Is Apple Really More Secure Than Android?

While the online debate rages on, Apple loyalists are growing nervous about the number of security cracks and exploits as of late. The issue is laid out nicely in Forbes by Zak Doffman, a security expert.

The argument itself shines light on the real issue: what is the best way to ensure privacy, control, and security? Set aside the sex appeal of the product itself for a moment. Apple has done that well, but since Steve Jobs moved on to the next sphere, the innovation momentum has slowed and the design mostly unchanged. To be fair, once a design works the modifications it needs are minimal. But take Android: the quality of the system has improved rapidly and now the security is on par or even better than IOS. 

Why is this?

Apple innovation has long been an exclusive club, closed and centralized. To an emerging market of technology adopters, that strategy is brilliant. What Apple has said all along is: “Let us do the work behind the scenes and make everything simple for you.” But as users started looking under the hood, and security threats heightened, it felt like they were becoming too dependent on the Apple gods.

Meanwhile, open source created an opportunity for Android to really accelerate development while staying in tune with what users want. 

Enter decentralization.

So if the two systems are relatively even now in terms of vulnerability, the next step is to decentralize storage to prevent mass exploitation. This is something Apple will be slow to do. The cloud is easy, cheap, and convenient. Investing in a decentralized system would be astronomically expensive, and cut off a chief revenue source: our data.

To provide real security, real privacy, and innovation at the speed of market demand, we need a new Apple. Think about it: Apple was the young innovators that took on the staid business machines of their time: IBM and Xerox. They appealed to the masses with their simplicity. Everybody wanted a computer, few knew how to use them. Mac was the answer.

Now Apple has become the company too big to make the radical changes the people want. They even defy the rights of citizens and the constitution by collecting personal data and refusing to cooperate with the Department of Justice.

These changes have to start from the bottom up. Decentralized storage to take security to a new level. Control of content and the ability to block threats at the firmware level.
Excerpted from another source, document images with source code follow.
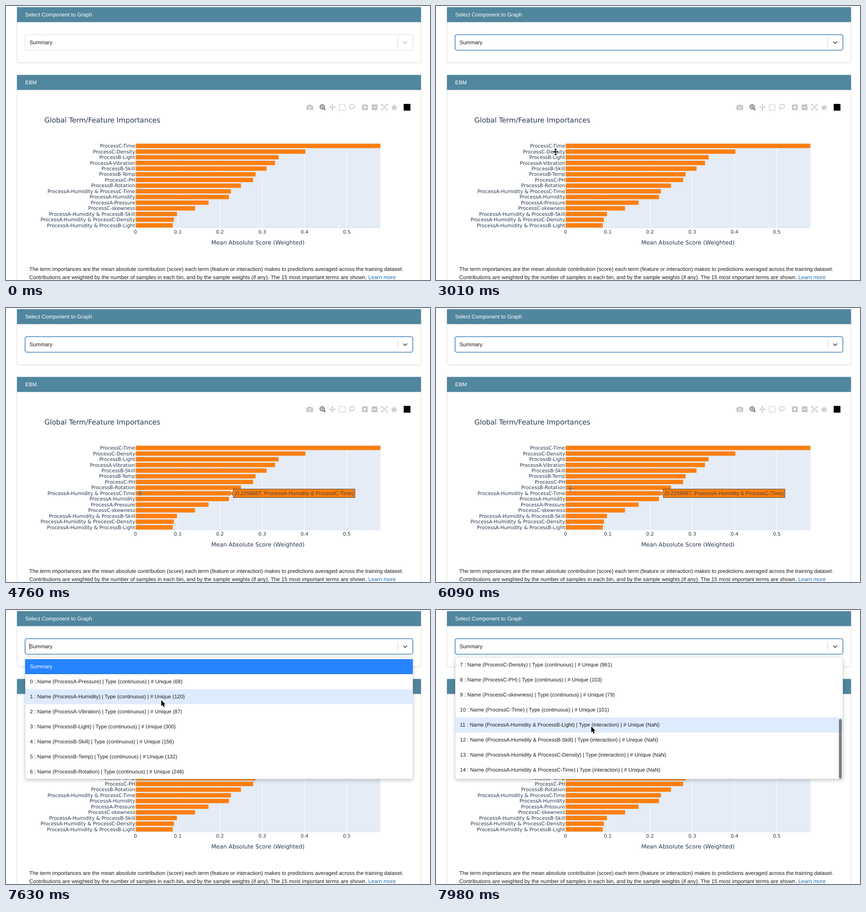
These frames come from a looping animation (930x602 px, 8 s). An HTML page with a canvas:

```html
<!DOCTYPE html>
<html lang="en">
<head>
<meta charset="utf-8">
<title>Term importances</title>
<style>
html, body { margin: 0; width: 100%; height: 100%; overflow: hidden; background: #fff; }
canvas { display: block; width: 930px; height: 602px; }
</style>
</head>
<body>
<canvas id="stage"></canvas>
<script>
const W = 930, H = 602, LOOP = 8000, TICK = 70;
const canvas = document.getElementById('stage');
const ctx = canvas.getContext('2d');
const dpr = window.devicePixelRatio || 1;
canvas.width = W * dpr;
canvas.height = H * dpr;
ctx.textRendering = 'geometricPrecision';

const SANS = '"Liberation Sans", Arial, sans-serif';
const WIDE = '"DejaVu Sans", Verdana, sans-serif';
const TEAL = '#50869e', ORANGE = '#ff7f0e', NAVY = '#283750', INK = '#1c1c1c';
const GREY = '#c4c4c4', BODY = 11.75;

const A = 'ProcessA-', B = 'ProcessB-', C = 'ProcessC-', HUM = A + 'Humidity';
const pair = name => `${HUM} & ${name}`;
const bars = Object.entries({
  [C + 'Time']: .5795862, [C + 'Density']: .4021, [B + 'Light']: .3388,
  [A + 'Vibration']: .3302, [B + 'Skill']: .3102, [B + 'Temp']: .2842,
  [C + 'PH']: .2784, [B + 'Rotation']: .2497, [pair(C + 'Time')]: .2258667,
  [HUM]: .2212, [A + 'Pressure']: .1729, [C + 'skewness']: .1409,
  [pair(B + 'Skill')]: .0983, [pair(C + 'Density')]: .0909, [pair(B + 'Light')]: .0882
});
const unique = {
  [A + 'Pressure']: 68, [HUM]: 120, [A + 'Vibration']: 87, [B + 'Light']: 300,
  [B + 'Skill']: 156, [B + 'Temp']: 132, [B + 'Rotation']: 248, [C + 'Density']: 861,
  [C + 'PH']: 103, [C + 'skewness']: 79, [C + 'Time']: 101
};
const pairs = [B + 'Light', B + 'Skill', C + 'Density', C + 'Time'].map(pair);
const items = ['Summary', ...[...Object.keys(unique), ...pairs].map((name, i) => {
  const n = unique[name];
  return `${i} : Name (${name}) | Type (${n ? 'continuous' : 'interaction'}) | # Unique (${n || 'NaN'})`;
})];

const plot = { x: 284, y: 301.3, r: 821.3, b: 488.3, unit: 926.8 };
plot.row = (plot.b - plot.y) / bars.length;
const menu = { x: 42, y: 104, w: 850.5, h: 267.5, pad: 4, item: 33, max: 268 };
const FOCUS = 1120, OPEN = 6930;

// pointer moves: start, end, x, y; it rests in between
const moves = [
  [0, 0, 390, 640], [0, 560, 358, 311], [700, 840, 341, 301], [1050, 1470, 329, 306.5],
  [2450, 2590, 236, 330], [2900, 3150, 300, 307], [3150, 3500, 212, 412],
  [3780, 4235, 294, 407], [5990, 6900, 315.5, 82], [7300, 7630, 340.5, 198],
  [7630, 7770, 340.5, 256]
];

function ramp(t, a, b) {
  const p = Math.min(1, Math.max(0, (t - a) / (b - a || 1)));
  return p * p * (3 - 2 * p);
}

function pointerAt(t) {
  let [, , x, y] = moves[0];
  for (const [from, to, nx, ny] of moves.slice(1)) {
    const p = ramp(t, from, to);
    x += (nx - x) * p;
    y += (ny - y) * p;
  }
  return { x, y };
}

const rowY = i => plot.y + (i + .49) * plot.row;
const barEnd = i => plot.x + bars[i][1] * plot.unit;

// the hover label trails the pointer by one tick
function hoveredBar(t) {
  if (t < FOCUS + TICK || t >= OPEN) return -1;
  const p = pointerAt(t - TICK);
  return bars.findIndex((b, i) =>
    p.x > plot.x && p.x < barEnd(i) && Math.abs(p.y - rowY(i)) < plot.row / 2);
}

function rect(x, y, w, h, fill) {
  ctx.fillStyle = fill;
  ctx.fillRect(x, y, w, h);
}

function box(x, y, w, h, r, fill, stroke, width = 1) {
  ctx.beginPath();
  ctx.roundRect(x, y, w, h, r);
  paint(fill, stroke, width);
}

function disc(x, y, r, fill, stroke, width) {
  ctx.beginPath();
  ctx.arc(x, y, r, 0, 2 * Math.PI);
  paint(fill, stroke, width);
}

function shape(points, fill, stroke, width, open) {
  ctx.beginPath();
  points.forEach(([x, y]) => ctx.lineTo(x, y));
  if (!open) ctx.closePath();
  paint(fill, stroke, width);
}

function paint(fill, stroke, width) {
  if (stroke) {
    ctx.strokeStyle = stroke;
    ctx.lineWidth = width;
  }
  if (fill) {
    ctx.fillStyle = fill;
    ctx.fill();
    ctx.shadowColor = 'transparent';
  }
  if (stroke) ctx.stroke();
}

function text(str, x, y, size, color, family = SANS, align = 'left') {
  ctx.font = `${size}px ${family}`;
  ctx.textAlign = align;
  ctx.fillStyle = color;
  ctx.fillText(str, x, y);
}

function shadow(color, blur, dy) {
  ctx.shadowColor = color;
  ctx.shadowBlur = blur * dpr;
  ctx.shadowOffsetY = dy * dpr;
}

function card(y, h, title) {
  shadow('rgba(0,0,0,.12)', 3, 1);
  box(24.3, y, 886, h, 4, '#fff', '#dfe1e6', .9);
  rect(24, y, 886.3, 33, TEAL);
  text(title, 42, y + 20.7, 11.85, '#fff');
}

function select(t) {
  const on = t >= FOCUS;
  box(41.8, 63, 850.6, 34.2, 4, '#fff', on ? '#4080b8' : '#d9d9d9', on ? 1.6 : .9);
  text('Summary', 51.5, 84, BODY, INK);
  rect(858.6, 70, 1, 20, '#ccc');
  shape([[871.3, 78.3], [875.6, 82.5], [879.9, 78.3]], null, on ? '#5c5c5c' : '#c8c8c8', 1.9, true);
  if (t >= 7350 && t < 7910) rect(51.3, 73, 1, 14, '#222');
}

function plus(size, width, color) {
  rect(-size / 2, -width / 2, size, width, color);
  rect(-width / 2, -size / 2, width, size, color);
}

function quarters(part) {
  for (let k = 0; k < 4; k++) {
    part();
    ctx.rotate(Math.PI / 2);
  }
}

const icons = [
  function zoom() {
    const dark = '#777';
    shape([[2, 2], [6, 6]], null, dark, 2.6);
    disc(-1, -1, 4.6, '#fff', dark, 2.2);
    ctx.translate(-1, -1);
    plus(4.8, 1.5, dark);
  },
  function pan() {
    plus(11, 1.4, GREY);
    quarters(() => shape([[7, 0], [4, -2.7], [4, 2.7]], GREY));
  },
  function marquee() {
    ctx.setLineDash([2, 1.5]);
    box(-6.5, -6, 13, 12.4, 0, null, GREY, 1.7);
  },
  function lasso() {
    ctx.beginPath();
    ctx.ellipse(0, -1.6, 6, 4.4, -.15, 0, 2 * Math.PI);
    paint(null, GREY, 1.4);
    shape([[-4.5, 1], [-2.3, 2.8], [-4, 6]], null, GREY, 1.4, true);
  },
  function zoomIn() {
    box(-6.3, -6.3, 12.6, 12.6, 1.6, GREY);
    plus(7.4, 1.8, '#fff');
  },
  function zoomOut() {
    box(-6.3, -6.3, 12.6, 12.6, 1.6, GREY);
    rect(-3.7, -.9, 7.4, 1.8, '#fff');
  },
  function autoscale() {
    quarters(() => {
      shape([[0, 0], [4, 4]], null, GREY, 1.5);
      shape([[2.4, 6], [6, 6], [6, 2.4]], null, GREY, 1.5, true);
    });
  },
  function home() {
    shape([[-6.4, .8], [0, -4.8], [6.4, .8]], null, GREY, 1.5, true);
    shape([[-4.4, 1], [0, -2.8], [4.4, 1], [4.4, 6], [-4.4, 6]], GREY);
    rect(-1.3, 2.4, 2.6, 3.6, '#fff');
  }
];

function modebar() {
  const y = 222.5;
  box(659, 218.5, 14.5, 10, 1.5, GREY);
  rect(663, 216.8, 6.4, 3, GREY);
  disc(666.2, 223.4, 2.6, GREY, '#fff', 1.2);
  icons.forEach((icon, i) => {
    ctx.save();
    ctx.translate(694.5 + i * 21.4 + (i > 3 ? 7 : 0), y);
    icon();
    ctx.restore();
  });
  rect(872.3, y - 7.4, 14.8, 14.8, '#000');
}

function chart() {
  const h = plot.b - plot.y, barH = plot.row * .77;
  text('Global Term/Feature Importances', 84.3, 256, 15.3, NAVY, WIDE);
  rect(plot.x, plot.y, plot.r - plot.x, h, '#e5ecf6');
  for (let i = 0; i <= 5; i++) {
    const x = plot.x + i * plot.unit / 10;
    rect(x - .5, plot.y, 1, h, '#fff');
    text(i / 10, x, 499.7, 10.7, NAVY, WIDE, 'center');
  }
  bars.forEach(([name], i) => {
    const y = rowY(i);
    rect(plot.x + .4, y - barH / 2, barEnd(i) - plot.x - .4, barH, ORANGE);
    text(name, 283.2, y + 3.7, 10.7, NAVY, WIDE, 'right');
  });
  text('Mean Absolute Score (Weighted)', 552.6, 523.6, 12.5, NAVY, WIDE, 'center');
}

function tooltip(i) {
  const size = 11.6, half = 9.3;
  const label = `(${bars[i][1].toFixed(7)}, ${bars[i][0]})`;
  const y = rowY(i), tip = barEnd(i);
  ctx.font = `${size}px ${SANS}`;
  const w = ctx.measureText(label).width + 5.6;
  const side = tip + w > 900 ? -1 : 1;
  const near = tip + side * 5.2, far = near + side * w;
  shape([[tip, y], [near, y - 5], [near, y - half], [far, y - half],
    [far, y + half], [near, y + half], [near, y + 5]], ORANGE, '#444', 1);
  text(label, Math.min(near, far) + 2.8, y + 4.1, size, '#444');
}

function notes() {
  const more = 'Contributions are weighted by the number of samples in each bin, and by the sample weights (if any). The 15 most important terms are shown. ';
  text('The term importances are the mean absolute contribution (score) each term (feature or interaction) makes to predictions averaged across the training dataset.', 51, 581.8, BODY, INK);
  text(more, 51, 600, BODY, INK);
  text('Learn more', 51 + ctx.measureText(more).width, 600, BODY, '#1a6bb0');
}

function dropdown(t, p) {
  const scroll = menu.max * ramp(t, 7690, 7960);
  ctx.save();
  shadow('rgba(0,0,0,.2)', 9, 3);
  box(menu.x, menu.y, menu.w, menu.h, 4, '#fff', 'rgba(0,0,0,.12)');
  ctx.clip();
  items.forEach((label, i) => {
    const y = menu.y + menu.pad + i * menu.item - scroll;
    const over = p.y > menu.y && p.y >= y && p.y < y + menu.item;
    if (!i || over) rect(menu.x, y, menu.w, menu.item, i ? '#deebff' : '#2684ff');
    text(label, 52.6, y + 20.3, 11.45, i ? INK : '#fff');
  });
  if (scroll > 0) box(883.7, menu.y + 1.5 + scroll / 2, 6.4, 131, 3.2, '#7d7d7d');
  ctx.restore();
}

function arrow() {
  const pts = [[0, 0], [0, 13.2], [3, 10.4], [5.1, 15.2], [7.4, 14.2], [5.3, 9.5], [9.5, 9.4]];
  shape(pts, null, '#fff', 2.4);
  shape(pts, '#000');
}

function cross() {
  plus(14, 2.2, 'rgba(255,255,255,.55)');
  plus(13, 1, '#222');
}

function resize() {
  rect(-5.5, -1, 11, 2, '#111');
  rect(-.8, -6, 1.6, 12, '#111');
  [-1, 1].forEach(d => shape([[0, d * 8], [-3, d * 4.5], [3, d * 4.5]], '#111'));
}

function pointer(t, p) {
  const onPlot = p.y > plot.y && p.y < plot.b && p.x < plot.r;
  ctx.save();
  ctx.translate(p.x, p.y);
  if (t < FOCUS || t >= OPEN || !onPlot) arrow();
  else if (p.x > plot.x - 2) cross();
  else resize();
  ctx.restore();
}

function draw(t) {
  const p = pointerAt(t), bar = hoveredBar(t);
  ctx.setTransform(dpr, 0, 0, dpr, 0, 0);
  rect(0, 0, W, H, '#fff');
  card(2.5, 121.7, 'Select Component to Graph');
  card(151.5, 500, 'EBM');
  select(t);
  modebar();
  chart();
  notes();
  if (bar >= 0) tooltip(bar);
  if (t >= OPEN) dropdown(t, p);
  pointer(t, p);
}

const start = performance.now();
function frame() {
  const t = (performance.now() - start) % LOOP;
  draw(Math.floor(t / TICK) * TICK);
  requestAnimationFrame(frame);
}
frame();
</script>
</body>
</html>
```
These are the earth-shaking, paradigm shifting changes that are taking us from steam locomotives to jet airliners. You simply can’t build an airline using railroad infrastructure. 

At Clear, we are the new Apple. See what we’re up to at